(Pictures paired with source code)

━━━━

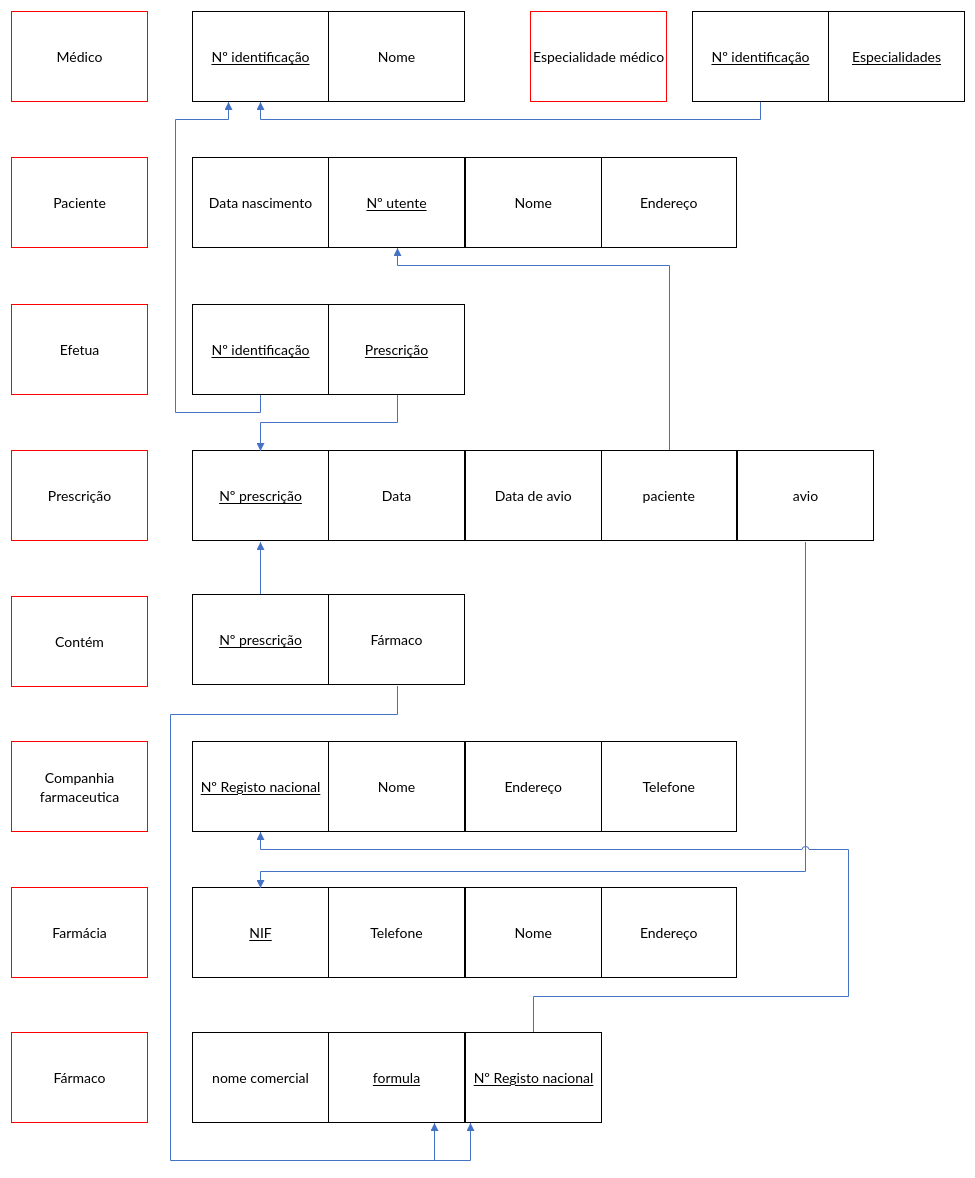
<!DOCTYPE html>
<html lang="pt">
<head>
<meta charset="utf-8">
<title>Modelo relacional – prescrições médicas</title>
<style>
:root {
  --paper: #fff;
  --ink: #000;
  --entity: #f00;
  --link: #4472c4;
}
* { box-sizing: border-box; }
body { margin: 0; background: var(--paper); }
.schema {
  position: relative;
  width: 975px;
  height: 1178px;
  padding: 11px 0 0 11px;
  overflow: hidden;
  display: grid;
  grid-template-rows: 146px 147px 146px 144px 147px 146px 145px 91px;
  color: var(--ink);
  font: 14px/19px Lato, Carlito, sans-serif;
}
.relation { display: flex; height: 91px; }
.entity, .field {
  display: flex;
  align-items: center;
  justify-content: center;
  text-align: center;
}
.entity {
  flex: none;
  width: 137px;
  height: 91px;
  margin-right: 44px;
  border: 1px solid var(--entity);
  white-space: nowrap;
}
.entity.second { margin: 0 25px 0 65px; }
.entity.lowered { margin-top: 2px; }
.fields {
  flex: none;
  display: flex;
  width: 273px;
  border: 1px solid var(--ink);
}
.fields + .fields { margin-left: -1px; border-left-width: 2px; }
.fields.single { width: 138px; }
.field { flex: 1; white-space: nowrap; }
.field + .field { border-left: 1px solid var(--ink); }
.key { text-decoration: underline; text-underline-offset: 2px; }
.links { position: absolute; inset: 0; }
.links .line { fill: none; stroke: var(--link); stroke-width: 1; }
.links .head { fill: var(--link); }
</style>
</head>
<body>
<main class="schema">
  <section class="relation">
    <div class="entity">Médico</div>
    <div class="fields"><div class="field"><span class="key">Nº identificação</span></div><div class="field">Nome</div></div>
    <div class="entity second">Especialidade médico</div>
    <div class="fields"><div class="field"><span class="key">Nº identificação</span></div><div class="field"><span class="key">Especialidades</span></div></div>
  </section>
  <section class="relation">
    <div class="entity">Paciente</div>
    <div class="fields"><div class="field">Data nascimento</div><div class="field"><span class="key">Nº utente</span></div></div>
    <div class="fields"><div class="field">Nome</div><div class="field">Endereço</div></div>
  </section>
  <section class="relation">
    <div class="entity">Efetua</div>
    <div class="fields"><div class="field"><span class="key">Nº identificação</span></div><div class="field"><span class="key">Prescrição</span></div></div>
  </section>
  <section class="relation">
    <div class="entity">Prescrição</div>
    <div class="fields"><div class="field"><span class="key">Nº prescrição</span></div><div class="field">Data</div></div>
    <div class="fields"><div class="field">Data de avio</div><div class="field">paciente</div></div>
    <div class="fields single"><div class="field">avio</div></div>
  </section>
  <section class="relation">
    <div class="entity lowered">Contém</div>
    <div class="fields"><div class="field"><span class="key">Nº prescrição</span></div><div class="field">Fármaco</div></div>
  </section>
  <section class="relation">
    <div class="entity">Companhia<br>farmaceutica</div>
    <div class="fields"><div class="field"><span class="key">Nº Registo nacional</span></div><div class="field">Nome</div></div>
    <div class="fields"><div class="field">Endereço</div><div class="field">Telefone</div></div>
  </section>
  <section class="relation">
    <div class="entity">Farmácia</div>
    <div class="fields"><div class="field"><span class="key">NIF</span></div><div class="field">Telefone</div></div>
    <div class="fields"><div class="field">Nome</div><div class="field">Endereço</div></div>
  </section>
  <section class="relation">
    <div class="entity">Fármaco</div>
    <div class="fields"><div class="field">nome comercial</div><div class="field"><span class="key">formula</span></div></div>
    <div class="fields single"><div class="field"><span class="key">Nº Registo nacional</span></div></div>
  </section>

  <svg class="links" width="975" height="1178" viewBox="0 0 975 1178" aria-hidden="true">
    <defs>
      <marker id="arrow" class="head" markerUnits="userSpaceOnUse" markerWidth="8" markerHeight="8" refX="8" refY="4" orient="auto">
        <path d="M0 0L8 4L0 8Z"/>
      </marker>
    </defs>
    <g class="line">
      <path id="especialidade-medico" d="M760.5 102V119.5H260.5V102" marker-end="url(#arrow)"/>
      <path id="efetua-medico" d="M260.5 395V412.5H175.5V119.5H228.5V102" marker-end="url(#arrow)"/>
      <path id="efetua-prescricao" d="M397.5 395V422.5H260.5V451" marker-end="url(#arrow)"/>
      <path id="prescricao-paciente" d="M669.5 450V265.5H397.5V248" marker-end="url(#arrow)"/>
      <path id="contem-prescricao" d="M260.5 594V542" marker-end="url(#arrow)"/>
      <path id="prescricao-farmacia" d="M805.5 542V871.5H260.5V888" marker-end="url(#arrow)"/>
      <path id="farmaco-companhia" d="M533.5 1032V996.5H848.5V849.5H809A3.5 3 0 0 0 802 849.5H260.5V832" marker-end="url(#arrow)"/>
      <path id="contem-farmaco" d="M397.5 686V714.5H170.5V1160.5H470.5V1123" marker-end="url(#arrow)"/>
      <path id="contem-formula" d="M434.5 1160V1123" marker-end="url(#arrow)"/>
    </g>
  </svg>
</main>
</body>
</html>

━━━━

» **To do**: Lines above with "identificação": state how many, nothing more.

» **Output below**: 3